-------- WORKING DATA

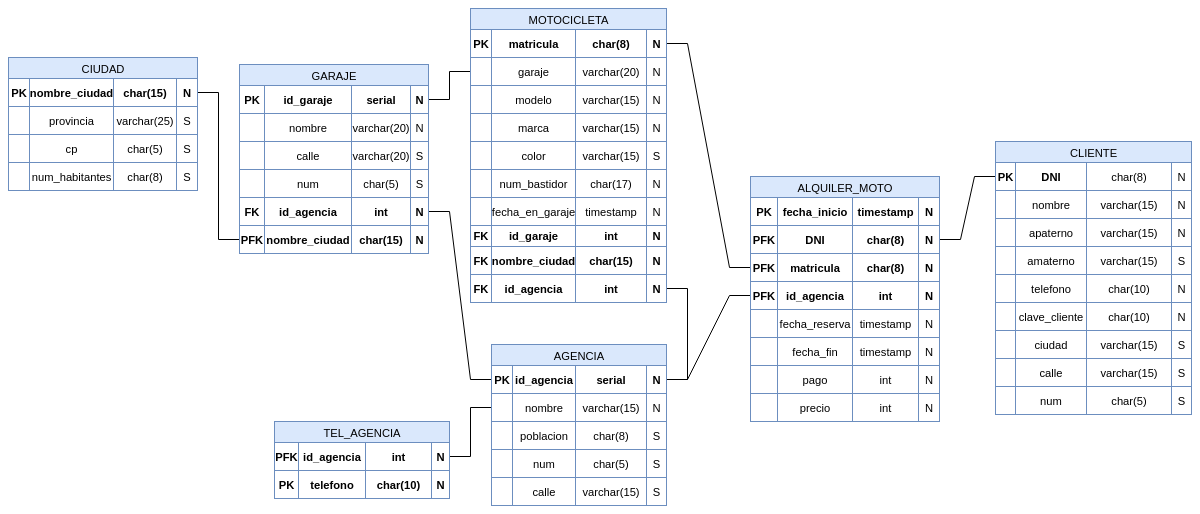
<!DOCTYPE html>
<html lang="es">
<head>
<meta charset="utf-8">
<title>Modelo relacional: alquiler de motocicletas</title>
<style>
:root {
  --paper: #ffffff;
  --ink: #000000;
  --header-fill: #dae8fc;
  --rule: #6c8ebf;
}
* { box-sizing: border-box; margin: 0; padding: 0; }
body { background: var(--paper); overflow: hidden; }
.diagram {
  position: relative;
  width: 1200px;
  height: 514px;
  overflow: hidden;
  background: var(--paper);
  color: var(--ink);
  font: 11.2px/14px "Liberation Sans", Arial, sans-serif;
}
.connectors { position: absolute; inset: 0; fill: none; stroke: var(--ink); stroke-width: 1; }
.entity { position: absolute; border: 1px solid var(--rule); background: var(--paper); }
.entity h2 {
  display: flex;
  align-items: center;
  justify-content: center;
  height: 20px;
  padding-top: 1px;
  background: var(--header-fill);
  font-size: inherit;
  font-weight: 400;
}
.field {
  display: grid;
  grid-template-columns: var(--columns);
  height: 28px;
  border-top: 1px solid var(--rule);
}
.field.short { height: 21px; }
.field span {
  display: flex;
  align-items: center;
  justify-content: center;
  min-width: 0;
  white-space: nowrap;
}
.field span + span { border-left: 1px solid var(--rule); }
.key, .field b { font-weight: 700; }

.ciudad { left: 8px; top: 57px; width: 190px; --columns: 20px 84px 63px 1fr; }
.garaje { left: 239px; top: 64px; width: 190px; --columns: 24px 87px 59px 1fr; }
.motocicleta { left: 470px; top: 8px; width: 197px; --columns: 20px 84px 71px 1fr; }
.agencia { left: 491px; top: 344px; width: 176px; --columns: 20px 63px 71px 1fr; }
.tel-agencia { left: 274px; top: 421px; width: 176px; --columns: 23px 67px 66px 1fr; }
.alquiler { left: 750px; top: 176px; width: 190px; --columns: 26px 75px 66px 1fr; }
.cliente { left: 995px; top: 141px; width: 197px; --columns: 19px 71px 85px 1fr; }
</style>
</head>
<body>
<main class="diagram">
  <svg class="connectors" width="1200" height="514" viewBox="0 0 1200 514" aria-hidden="true">
    <polyline points="198,92.5 218.5,92.5 218.5,239.5 239,239.5"/>
    <polyline points="429,99.5 449.5,99.5 449.5,71.5 470,71.5"/>
    <polyline points="429,211.5 449.5,211.5 470.5,379.5 491,379.5"/>
    <polyline points="667,43.5 687.5,43.5 729.5,267.5 750,267.5"/>
    <polyline points="667,288.5 687.5,288.5 687.5,379.5 667,379.5"/>
    <polyline points="667,379.5 687.5,379.5 729.5,295.5 750,295.5"/>
    <polyline points="940,239.5 960.5,239.5 974.5,176.5 995,176.5"/>
    <polyline points="450,456.5 470.5,456.5 470.5,407.5 491,407.5"/>
  </svg>

  <section class="entity ciudad">
    <h2>CIUDAD</h2>
    <div class="field key"><span>PK</span><span>nombre_ciudad</span><span>char(15)</span><span>N</span></div>
    <div class="field"><span></span><span>provincia</span><span>varchar(25)</span><span>S</span></div>
    <div class="field"><span></span><span>cp</span><span>char(5)</span><span>S</span></div>
    <div class="field"><span></span><span>num_habitantes</span><span>char(8)</span><span>S</span></div>
  </section>

  <section class="entity garaje">
    <h2>GARAJE</h2>
    <div class="field key"><span>PK</span><span>id_garaje</span><span>serial</span><span>N</span></div>
    <div class="field"><span></span><span>nombre</span><span>varchar(20)</span><span>N</span></div>
    <div class="field"><span></span><span>calle</span><span>varchar(20)</span><span>S</span></div>
    <div class="field"><span></span><span>num</span><span>char(5)</span><span>S</span></div>
    <div class="field key"><span>FK</span><span>id_agencia</span><span>int</span><span>N</span></div>
    <div class="field key"><span>PFK</span><span>nombre_ciudad</span><span>char(15)</span><span>N</span></div>
  </section>

  <section class="entity motocicleta">
    <h2>MOTOCICLETA</h2>
    <div class="field key"><span>PK</span><span>matricula</span><span>char(8)</span><span>N</span></div>
    <div class="field"><span></span><span>garaje</span><span>varchar(20)</span><span>N</span></div>
    <div class="field"><span></span><span>modelo</span><span>varchar(15)</span><span>N</span></div>
    <div class="field"><span></span><span>marca</span><span>varchar(15)</span><span>N</span></div>
    <div class="field"><span></span><span>color</span><span>varchar(15)</span><span>S</span></div>
    <div class="field"><span></span><span>num_bastidor</span><span>char(17)</span><span>N</span></div>
    <div class="field"><span></span><span>fecha_en_garaje</span><span>timestamp</span><span>N</span></div>
    <div class="field key short"><span>FK</span><span>id_garaje</span><span>int</span><span>N</span></div>
    <div class="field key"><span>FK</span><span>nombre_ciudad</span><span>char(15)</span><span>N</span></div>
    <div class="field key"><span>FK</span><span>id_agencia</span><span>int</span><span>N</span></div>
  </section>

  <section class="entity agencia">
    <h2>AGENCIA</h2>
    <div class="field key"><span>PK</span><span>id_agencia</span><span>serial</span><span>N</span></div>
    <div class="field"><span></span><span>nombre</span><span>varchar(15)</span><span>N</span></div>
    <div class="field"><span></span><span>poblacion</span><span>char(8)</span><span>S</span></div>
    <div class="field"><span></span><span>num</span><span>char(5)</span><span>S</span></div>
    <div class="field"><span></span><span>calle</span><span>varchar(15)</span><span>S</span></div>
  </section>

  <section class="entity tel-agencia">
    <h2>TEL_AGENCIA</h2>
    <div class="field key"><span>PFK</span><span>id_agencia</span><span>int</span><span>N</span></div>
    <div class="field key"><span>PK</span><span>telefono</span><span>char(10)</span><span>N</span></div>
  </section>

  <section class="entity alquiler">
    <h2>ALQUILER_MOTO</h2>
    <div class="field key"><span>PK</span><span>fecha_inicio</span><span>timestamp</span><span>N</span></div>
    <div class="field key"><span>PFK</span><span>DNI</span><span>char(8)</span><span>N</span></div>
    <div class="field key"><span>PFK</span><span>matricula</span><span>char(8)</span><span>N</span></div>
    <div class="field key"><span>PFK</span><span>id_agencia</span><span>int</span><span>N</span></div>
    <div class="field"><span></span><span>fecha_reserva</span><span>timestamp</span><span>N</span></div>
    <div class="field"><span></span><span>fecha_fin</span><span>timestamp</span><span>N</span></div>
    <div class="field"><span></span><span>pago</span><span>int</span><span>N</span></div>
    <div class="field"><span></span><span>precio</span><span>int</span><span>N</span></div>
  </section>

  <section class="entity cliente">
    <h2>CLIENTE</h2>
    <div class="field"><span><b>PK</b></span><span><b>DNI</b></span><span>char(8)</span><span>N</span></div>
    <div class="field"><span></span><span>nombre</span><span>varchar(15)</span><span>N</span></div>
    <div class="field"><span></span><span>apaterno</span><span>varchar(15)</span><span>N</span></div>
    <div class="field"><span></span><span>amaterno</span><span>varchar(15)</span><span>S</span></div>
    <div class="field"><span></span><span>telefono</span><span>char(10)</span><span>N</span></div>
    <div class="field"><span></span><span>clave_cliente</span><span>char(10)</span><span>N</span></div>
    <div class="field"><span></span><span>ciudad</span><span>varchar(15)</span><span>S</span></div>
    <div class="field"><span></span><span>calle</span><span>varchar(15)</span><span>S</span></div>
    <div class="field"><span></span><span>num</span><span>char(5)</span><span>S</span></div>
  </section>
</main>
</body>
</html>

----------------

(PROBLEM TO WORK ON):
Copy out the listing exactly as it stands, but not the pictures.

(THE COMPLETED TASK):
<!DOCTYPE html>
<html lang="es">
<head>
<meta charset="utf-8">
<title>Modelo relacional: alquiler de motocicletas</title>
<style>
:root {
  --paper: #ffffff;
  --ink: #000000;
  --header-fill: #dae8fc;
  --rule: #6c8ebf;
}
* { box-sizing: border-box; margin: 0; padding: 0; }
body { background: var(--paper); overflow: hidden; }
.diagram {
  position: relative;
  width: 1200px;
  height: 514px;
  overflow: hidden;
  background: var(--paper);
  color: var(--ink);
  font: 11.2px/14px "Liberation Sans", Arial, sans-serif;
}
.connectors { position: absolute; inset: 0; fill: none; stroke: var(--ink); stroke-width: 1; }
.entity { position: absolute; border: 1px solid var(--rule); background: var(--paper); }
.entity h2 {
  display: flex;
  align-items: center;
  justify-content: center;
  height: 20px;
  padding-top: 1px;
  background: var(--header-fill);
  font-size: inherit;
  font-weight: 400;
}
.field {
  display: grid;
  grid-template-columns: var(--columns);
  height: 28px;
  border-top: 1px solid var(--rule);
}
.field.short { height: 21px; }
.field span {
  display: flex;
  align-items: center;
  justify-content: center;
  min-width: 0;
  white-space: nowrap;
}
.field span + span { border-left: 1px solid var(--rule); }
.key, .field b { font-weight: 700; }

.ciudad { left: 8px; top: 57px; width: 190px; --columns: 20px 84px 63px 1fr; }
.garaje { left: 239px; top: 64px; width: 190px; --columns: 24px 87px 59px 1fr; }
.motocicleta { left: 470px; top: 8px; width: 197px; --columns: 20px 84px 71px 1fr; }
.agencia { left: 491px; top: 344px; width: 176px; --columns: 20px 63px 71px 1fr; }
.tel-agencia { left: 274px; top: 421px; width: 176px; --columns: 23px 67px 66px 1fr; }
.alquiler { left: 750px; top: 176px; width: 190px; --columns: 26px 75px 66px 1fr; }
.cliente { left: 995px; top: 141px; width: 197px; --columns: 19px 71px 85px 1fr; }
</style>
</head>
<body>
<main class="diagram">
  <svg class="connectors" width="1200" height="514" viewBox="0 0 1200 514" aria-hidden="true">
    <polyline points="198,92.5 218.5,92.5 218.5,239.5 239,239.5"/>
    <polyline points="429,99.5 449.5,99.5 449.5,71.5 470,71.5"/>
    <polyline points="429,211.5 449.5,211.5 470.5,379.5 491,379.5"/>
    <polyline points="667,43.5 687.5,43.5 729.5,267.5 750,267.5"/>
    <polyline points="667,288.5 687.5,288.5 687.5,379.5 667,379.5"/>
    <polyline points="667,379.5 687.5,379.5 729.5,295.5 750,295.5"/>
    <polyline points="940,239.5 960.5,239.5 974.5,176.5 995,176.5"/>
    <polyline points="450,456.5 470.5,456.5 470.5,407.5 491,407.5"/>
  </svg>

  <section class="entity ciudad">
    <h2>CIUDAD</h2>
    <div class="field key"><span>PK</span><span>nombre_ciudad</span><span>char(15)</span><span>N</span></div>
    <div class="field"><span></span><span>provincia</span><span>varchar(25)</span><span>S</span></div>
    <div class="field"><span></span><span>cp</span><span>char(5)</span><span>S</span></div>
    <div class="field"><span></span><span>num_habitantes</span><span>char(8)</span><span>S</span></div>
  </section>

  <section class="entity garaje">
    <h2>GARAJE</h2>
    <div class="field key"><span>PK</span><span>id_garaje</span><span>serial</span><span>N</span></div>
    <div class="field"><span></span><span>nombre</span><span>varchar(20)</span><span>N</span></div>
    <div class="field"><span></span><span>calle</span><span>varchar(20)</span><span>S</span></div>
    <div class="field"><span></span><span>num</span><span>char(5)</span><span>S</span></div>
    <div class="field key"><span>FK</span><span>id_agencia</span><span>int</span><span>N</span></div>
    <div class="field key"><span>PFK</span><span>nombre_ciudad</span><span>char(15)</span><span>N</span></div>
  </section>

  <section class="entity motocicleta">
    <h2>MOTOCICLETA</h2>
    <div class="field key"><span>PK</span><span>matricula</span><span>char(8)</span><span>N</span></div>
    <div class="field"><span></span><span>garaje</span><span>varchar(20)</span><span>N</span></div>
    <div class="field"><span></span><span>modelo</span><span>varchar(15)</span><span>N</span></div>
    <div class="field"><span></span><span>marca</span><span>varchar(15)</span><span>N</span></div>
    <div class="field"><span></span><span>color</span><span>varchar(15)</span><span>S</span></div>
    <div class="field"><span></span><span>num_bastidor</span><span>char(17)</span><span>N</span></div>
    <div class="field"><span></span><span>fecha_en_garaje</span><span>timestamp</span><span>N</span></div>
    <div class="field key short"><span>FK</span><span>id_garaje</span><span>int</span><span>N</span></div>
    <div class="field key"><span>FK</span><span>nombre_ciudad</span><span>char(15)</span><span>N</span></div>
    <div class="field key"><span>FK</span><span>id_agencia</span><span>int</span><span>N</span></div>
  </section>

  <section class="entity agencia">
    <h2>AGENCIA</h2>
    <div class="field key"><span>PK</span><span>id_agencia</span><span>serial</span><span>N</span></div>
    <div class="field"><span></span><span>nombre</span><span>varchar(15)</span><span>N</span></div>
    <div class="field"><span></span><span>poblacion</span><span>char(8)</span><span>S</span></div>
    <div class="field"><span></span><span>num</span><span>char(5)</span><span>S</span></div>
    <div class="field"><span></span><span>calle</span><span>varchar(15)</span><span>S</span></div>
  </section>

  <section class="entity tel-agencia">
    <h2>TEL_AGENCIA</h2>
    <div class="field key"><span>PFK</span><span>id_agencia</span><span>int</span><span>N</span></div>
    <div class="field key"><span>PK</span><span>telefono</span><span>char(10)</span><span>N</span></div>
  </section>

  <section class="entity alquiler">
    <h2>ALQUILER_MOTO</h2>
    <div class="field key"><span>PK</span><span>fecha_inicio</span><span>timestamp</span><span>N</span></div>
    <div class="field key"><span>PFK</span><span>DNI</span><span>char(8)</span><span>N</span></div>
    <div class="field key"><span>PFK</span><span>matricula</span><span>char(8)</span><span>N</span></div>
    <div class="field key"><span>PFK</span><span>id_agencia</span><span>int</span><span>N</span></div>
    <div class="field"><span></span><span>fecha_reserva</span><span>timestamp</span><span>N</span></div>
    <div class="field"><span></span><span>fecha_fin</span><span>timestamp</span><span>N</span></div>
    <div class="field"><span></span><span>pago</span><span>int</span><span>N</span></div>
    <div class="field"><span></span><span>precio</span><span>int</span><span>N</span></div>
  </section>

  <section class="entity cliente">
    <h2>CLIENTE</h2>
    <div class="field"><span><b>PK</b></span><span><b>DNI</b></span><span>char(8)</span><span>N</span></div>
    <div class="field"><span></span><span>nombre</span><span>varchar(15)</span><span>N</span></div>
    <div class="field"><span></span><span>apaterno</span><span>varchar(15)</span><span>N</span></div>
    <div class="field"><span></span><span>amaterno</span><span>varchar(15)</span><span>S</span></div>
    <div class="field"><span></span><span>telefono</span><span>char(10)</span><span>N</span></div>
    <div class="field"><span></span><span>clave_cliente</span><span>char(10)</span><span>N</span></div>
    <div class="field"><span></span><span>ciudad</span><span>varchar(15)</span><span>S</span></div>
    <div class="field"><span></span><span>calle</span><span>varchar(15)</span><span>S</span></div>
    <div class="field"><span></span><span>num</span><span>char(5)</span><span>S</span></div>
  </section>
</main>
</body>
</html>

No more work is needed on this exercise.